|Chinese to English: 清宮的鍍金技術與用途（research paper）|
|Source text - Chinese|
|Translation - English|
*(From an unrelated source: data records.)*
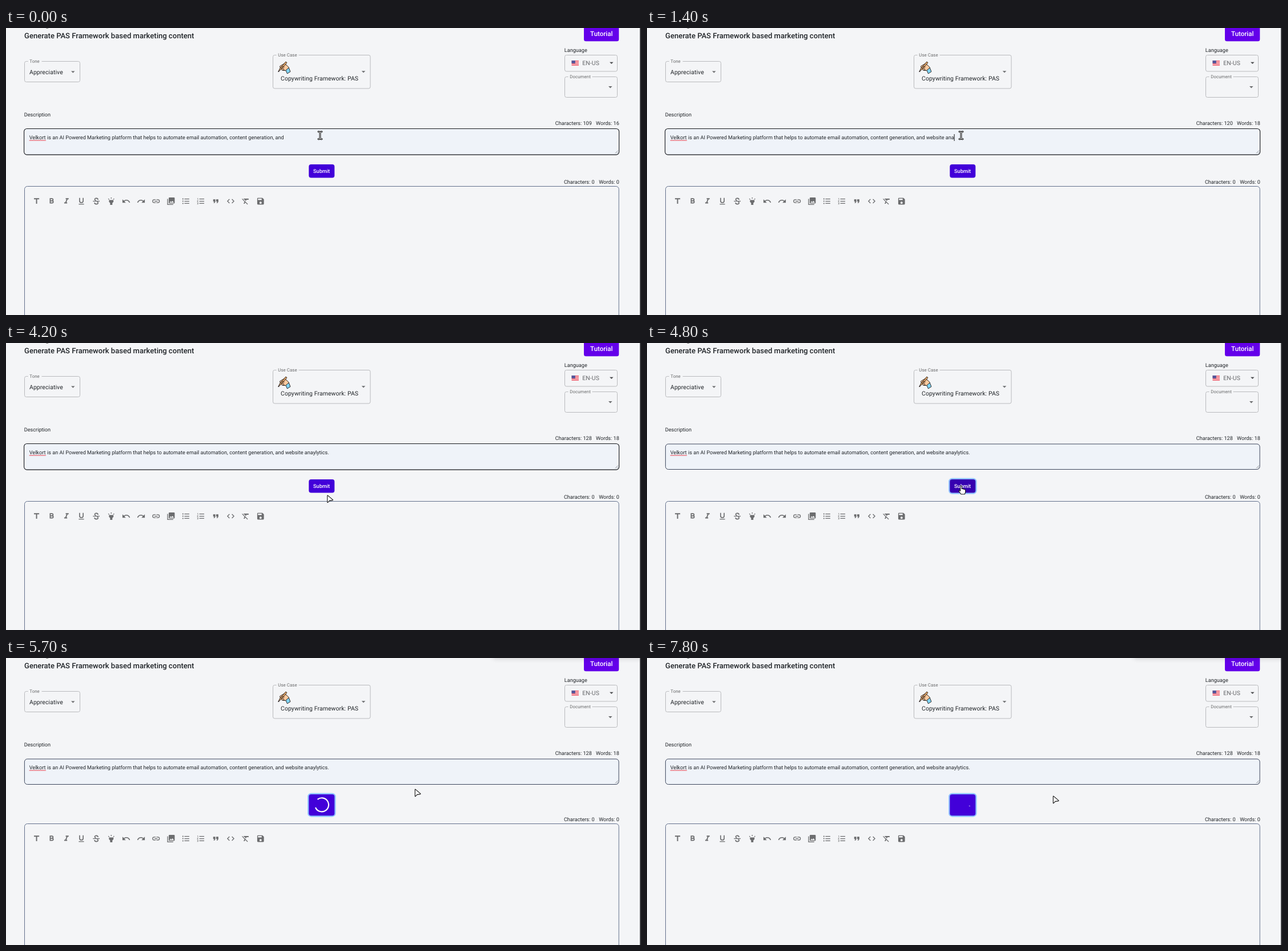
Animation of 1112 by 503 pixels, one loop 8000 ms. Source, as an HTML page:

```html
<!DOCTYPE html>
<html lang="en">
<head>
<meta charset="utf-8">
<title>Content generator</title>
<style>
html, body { margin: 0; width: 100%; height: 100%; overflow: hidden; background: #f4f5f7; }
svg { display: block; width: 1112px; height: 503px; font: 9.14px Roboto, sans-serif; fill: #212529; text-rendering: geometricPrecision; }
text { white-space: pre; }
.label { font-size: 7.84px; letter-spacing: .00938em; fill: #696a6b; }
.value { font-size: 10.45px; letter-spacing: .00938em; }
.end { text-anchor: end; }
.frame { fill: none; stroke: #b9babd; stroke-width: 1; }
.icon { fill: #6c6d6f; }
.line { fill: none; stroke: #6c6d6f; stroke-width: 2; }
.button { font-weight: 500; fill: #fff; }
.cursor { fill: #fff; stroke: #151515; stroke-width: 1.1; stroke-linejoin: round; }
</style>
</head>
<body>
<svg viewBox="0 0 1112 503">
  <defs>
    <filter id="blur" x="-20%" y="-80%" width="140%" height="260%"><feGaussianBlur stdDeviation="4.5"/></filter>
    <path id="beamShape" d="M-3-6.5q3 0 3 1.5v10q0 1.5-3 1.5M3-6.5q-3 0-3 1.5m0 10q0 1.5 3 1.5"/>
  </defs>
  <rect width="1112" height="503" fill="#f4f5f7"/>
  <path d="M70 0h4.5l-1 .8h-3z" fill="#555"/>
  <text x="32" y="17.6" font-size="13.06" font-weight="500">Generate PAS Framework based marketing content</text>

  <rect x="1012" y="-6" width="61.3" height="29.2" rx="3.5" fill="#6400ea"/>
  <text class="button" x="1042.8" y="13.6" font-size="11.5" text-anchor="middle">Tutorial</text>

  <g id="fields"></g>
  <text class="value" x="41" y="80.8">Appreciative</text>
  <text class="value" x="481" y="92.2">Copywriting Framework: PAS</text>
  <text class="value" x="1009.3" y="65.2" fill="#66676a">EN-US</text>
  <text x="977.8" y="42.4">Language</text>

  <g id="flag">
    <rect x="990.5" y="57" width="12.5" height="9" fill="#fbe9ec"/>
    <path d="M990.5 57.7h12.5m-12.5 2.5h12.5m-12.5 2.6h12.5m-12.5 2.5h12.5" stroke="#f0606f" stroke-width="1.4"/>
    <rect x="990.5" y="57" width="6.3" height="5" fill="#54569a"/>
  </g>

  <g stroke="#1d1613" stroke-width=".9" stroke-linejoin="round">
    <path d="M489.5 73.5l5.5-4.5 3 7.5-5.5 3.5z" fill="#7fd4f6"/>
    <path d="M479.5 67l7.5-4.5 5 3 3.5 4-6 5-6-.5-3-3z" fill="#ffcb9f"/>
    <path d="M477.5 75.5l2-4.5 10.5-12 2 1.8-10.5 12z" fill="#e3a768"/>
    <path d="M482 67.5l5.5 1m-6.5 1.5l6 1.5m-3 2l4 .3" fill="none"/>
    <path d="M476.5 76.5l2-1" stroke-width="1.5"/>
  </g>

  <text x="31.8" y="155.4">Description</text>
  <text id="chars" class="end" x="1025.9" y="169.9"></text>
  <text id="words" class="end" x="1073.8" y="169.9"></text>
  <rect id="area" rx="5" fill="#eff3f9"/>
  <path d="M1067 219.5l5-5m-2 5l2-2" fill="none" stroke="#74777c" stroke-width=".8"/>
  <text x="40.7" y="195.2">Velkort</text>
  <path d="M40.7 197h29.2" stroke="#e53b46"/>
  <text id="typed" x="72.1" y="195.2"></text>
  <path id="caret" stroke="#111"/>

  <rect id="ring" x="529.3" y="238" width="47" rx="5" fill="none" stroke="#8ec3ff" stroke-width="2.4"/>
  <rect id="submit" x="530.3" y="239" width="45" rx="4"/>
  <text id="submitText" class="button" x="552.6" y="254.3" text-anchor="middle">Submit</text>
  <circle id="spinner" r="20.2" fill="none" stroke="#fff" stroke-width="3.6"/>

  <g id="editor">
    <text class="end" x="1030.7" y="273">Characters: 0</text>
    <text class="end" x="1073.8" y="273">Words: 0</text>
    <rect class="frame" x="32.5" y="277.5" width="1040.7" height="260" rx="5" style="stroke:#62708c"/>
    <g id="toolbar"></g>
  </g>

  <rect id="toast" x="853" y="-40" width="290" height="41" fill="#000" opacity=".16" filter="url(#blur)"/>
  <rect x="1110" width="2" height="503" fill="#3a3b3f"/>

  <path id="arrow" class="cursor" d="M.5 .8V12.3Q.5 13.3 1.3 12.6L4.2 9.6 9.7 8.8Q10.6 8.5 9.9 7.8L1.4 .6Q.6 0 .5 .8z"/>
  <path id="hand" class="cursor" d="M3.2 9V1.7a1.2 1.2 0 0 1 2.5 0V6q2-.6 2.5.6 1.7-.5 2.2.7 1.8-.2 1.8 1.5v3.2l-1.4 3.5H4.5L1 10.7q-1-1.5.2-2 1-.2 2 1.3z"/>
  <g id="beam" fill="none" stroke-linecap="round">
    <use href="#beamShape" stroke="#111" stroke-width="2.9"/>
    <use href="#beamShape" stroke="#fff" stroke-width=".9"/>
  </g>
</svg>
<script>
const LOOP = 8000;
const el = Object.fromEntries([...document.querySelectorAll('[id]')].map(n => [n.id, n]));
const set = (node, attrs) => { for (const k in attrs) node.setAttribute(k, attrs[k]); };
const show = (node, on) => node.style.display = on ? '' : 'none';
const latest = (steps, t) => steps.reduce((found, s) => s[0] <= t ? s : found);

// Outlined fields; the notch leaves room for the label in the top border.
function field(x, y, w, h, arrowX, arrowY, color, label = '', notch = 0) {
  const r = x + w, b = y + h;
  const start = notch ? `M${x + 6 + notch} ${y}` : `M${x + 3} ${y}`;
  const finish = notch ? `H${x + 6}` : 'z';
  return `<path class="frame" d="${start}H${r - 3}q3 0 3 3V${b - 3}q0 3-3 3H${x + 3}q-3 0-3-3V${y + 3}q0-3 3-3${finish}"/>
    <path d="M${arrowX - 3.3} ${arrowY - 1.6}h6.6l-3.3 3.3z" fill="${color}"/>
    <text class="label" x="${x + 8.8}" y="${y + 2.8}">${label}</text>`;
}
el.fields.innerHTML =
  field(32.5, 58.5, 97, 36, 117.3, 77, '#6d6e70', 'Tone', 24) +
  field(467.5, 47.5, 170.5, 58.5, 626, 76.8, '#6d6e70', 'Use Case', 39) +
  field(978.5, 47.5, 92, 28.5, 1060.3, 61.3, '#4c4d4f') +
  field(978.5, 85.5, 92, 36, 1058.3, 103.7, '#6d6e70', 'Document', 42);

// Toolbar icons on a 24 unit grid.
const fill = d => `<path class="icon" fill-rule="evenodd" d="${d}"/>`;
const line = (d, w = 2) => `<path class="line" style="stroke-width:${w}" d="${d}"/>`;
const undo = fill('M12.5 8c-2.65 0-5.05 1-6.9 2.6L2 7v9h9l-3.6-3.6c1.4-1.2 3.1-1.9 5.1-1.9 3.5 0 6.5 2.3 7.6 5.5l2.4-.8C21.1 11 17.1 8 12.5 8z');
const rows = line('M8 6h13M8 12h13M8 18h13');
const icons = [
  fill('M5 4v3h5.5v12h3V7H19V4z'),
  line('M8.5 5.25h4.7a2.8 2.8 0 0 1 0 5.7H8.5h5.2a2.8 2.8 0 0 1 0 5.8H8.5z', 2.7),
  fill('M10 4v3h2.2l-3.4 8H6v3h8v-3h-2.2l3.4-8H18V4z'),
  line('M7.25 3v8a4.75 4.75 0 0 0 9.5 0V3', 2.5) + line('M5 20h14'),
  line('M16.5 8c0-5-8.8-5-8.8-.9Q7.7 9.5 11 10.5M14 13.5q3 1 2.7 3c-.4 4.5-9.4 4.5-9.4-.7', 2.5) + line('M3 12h18'),
  fill('M6 14l3 3v5h6v-5l3-3V9H6zM11 2h2v3h-2zM3.5 5.9l1.4-1.4L7 6.6 5.6 8zM17 6.6l2.1-2.1 1.4 1.4L18.4 8z'),
  undo,
  `<g transform="matrix(-1 0 0 1 24 0)">${undo}</g>`,
  line('M11 8H7a4 4 0 0 0 0 8h4M13 8h4a4 4 0 0 1 0 8h-4M8 12h8'),
  fill('M8 2h12q2 0 2 2v12q0 2-2 2H8q-2 0-2-2V4q0-2 2-2zm3 10l-3 4h12l-4-5-3 3.7z') + line('M3 6v15h15'),
  rows + [6, 12, 18].map(y => `<circle class="icon" cx="4" cy="${y}" r="1.6"/>`).join(''),
  rows + line('M2.5 4.5h1.5v4M2 10.5h2.5l-2.2 3h2.7M2 16h2.5v4H2m1-2h1.5', 1),
  fill('M6 17h3l2-4V7H5v6h3zM14 17h3l2-4V7h-6v6h3z'),
  line('M8.7 6.7L3.4 12l5.3 5.3M15.3 6.7l5.3 5.3-5.3 5.3'),
  fill('M3.3 5L2 6.3l7 7L6.5 19h3l1.6-3.7 5.6 5.7 1.3-1.3zM6 5v.2L8.8 8h2.4l-.7 1.7 2.1 2.1L14.2 8H20V5z'),
  fill('M17 3H5q-2 0-2 2v14q0 2 2 2h14q2 0 2-2V7zM15 9H5V5h10zM12 13a3 3 0 1 0 .01 0z')
];
el.toolbar.innerHTML = icons.map((icon, i) =>
  `<g transform="translate(${45.7 + i * 26.15} 295.7) scale(.653)">${icon}</g>`).join('');

const NAME_LENGTH = 7;
const intro = ' is an AI Powered Marketing platform that helps to automate email automation, content generation, and ';
const typing = [
  [0, ''],
  ...[...'website'].map((_, i) => [300 + i * 100, 'website'.slice(0, i + 1)]),
  [1200, 'website '], [1300, 'website a'], [1400, 'website ana'],
  [1800, 'website anay'], [1900, 'website anayt'], [2000, 'website anayti'],
  [2300, 'website anayt'], [2400, 'website anay'],
  [3000, 'website anaylyt'], [3100, 'website anaylytic'], [3300, 'website anaylytics.']
];
const pointer = [
  [0, 'beam', 550, 188.3], [3800, 'beam', 550.5, 200], [4000, 'hand', 550, 260.5],
  [4200, 'arrow', 562.3, 266.8], [4700, 'hand', 547, 252], [4800, 'hand', 545.5, 249.5],
  [5300, 'arrow', 690, 238], [5700, 'arrow', 715.8, 229.8],
  [6500, 'arrow', 741, 249], [7500, 'arrow', 710.8, 241.8]
];
const spinTicks = [51, 53, 55, 57, 59, 61, 63, 65, 67, 69, 70, 72, 75, 76, 78].map(n => [n * 100]);
const between = (t, a, b) => t >= a && t < b;
const ease = p => p * p * (3 - 2 * p);

function drawText(t) {
  const tail = intro + latest(typing, t)[1];
  el.typed.textContent = tail.slice(1);
  el.chars.textContent = `Characters: ${NAME_LENGTH + tail.length}`;
  el.words.textContent = `Words: ${1 + tail.trim().split(/\s+/).length}`;
  const x = 72.5 + el.typed.getComputedTextLength();
  set(el.caret, { d: `M${x} 186v12` });
  show(el.caret, between(t, 300, 4000));
  set(el.area, t < 4300
    ? { x: 31.6, y: 176.5, width: 1042, height: 45.6, stroke: '#15171b', 'stroke-width': 1.1 }
    : { x: 32.4, y: 177, width: 1040.7, height: 44.5, stroke: '#3c465c', 'stroke-width': 1 });
}

function drawSpinner(t) {
  const phase = (latest(spinTicks, t)[0] - 4972) / 1400 % 1;
  const grow = ease(Math.min(1, phase * 2));
  const slide = ease(Math.max(0, phase * 2 - 1));
  set(el.spinner, {
    transform: `translate(553 257.3) rotate(${phase * 360}) scale(.594)`,
    'stroke-dasharray': `${1 + 99 * grow} 200`,
    'stroke-dashoffset': -15 * grow - 110 * slide
  });
}

function draw(t) {
  drawText(t);
  const busy = t >= 5100;
  const hovered = between(t, 4000, 4200) || between(t, 4700, 5300);
  const height = busy ? 37.2 : 23.5;
  set(el.submit, { height, fill: hovered ? '#3600b0' : '#4200d9' });
  set(el.ring, { height: height + 2 });
  show(el.ring, t >= 4800);
  show(el.submitText, !busy);
  show(el.spinner, busy);
  if (busy) drawSpinner(t);
  set(el.editor, { transform: `translate(0 ${busy ? 13 : 0})` });
  show(el.toast, t >= 5300);

  const [, kind, x, y] = latest(pointer, t);
  for (const name of ['arrow', 'hand', 'beam']) show(el[name], name === kind);
  set(el[kind], { transform: `translate(${x} ${y})` });
}

function tick() {
  draw(performance.now() % LOOP);
  requestAnimationFrame(tick);
}
tick();
</script>
</body>
</html>
```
With the conquest of Zhungaria in 1758, the Qing Empire expanded considerably. How the empire ruled different peoples across its large territory has aroused much interest amongst historians in recent years. The Qianlong emperor (r. 1736-1796) endeavored to integrate political and religious power within the empire. The Potala Palace, the residence of the Dalai Lama, had been a religious center for the Mongols and Tibetans. In an effort to attract the Mongols to China on pilgrimage, Qianlong built resplendent temples after Tibetan style, with brass roof tiles and gilded artifacts.1 Gold plating already had had a long history in China, and during the Qing it made significant breakthroughs in materials and technology. This paper investigates the sophisticated process of manufacturing fire-gilded artifacts at the Qing court, and the Western and Tibetan influences on this technology.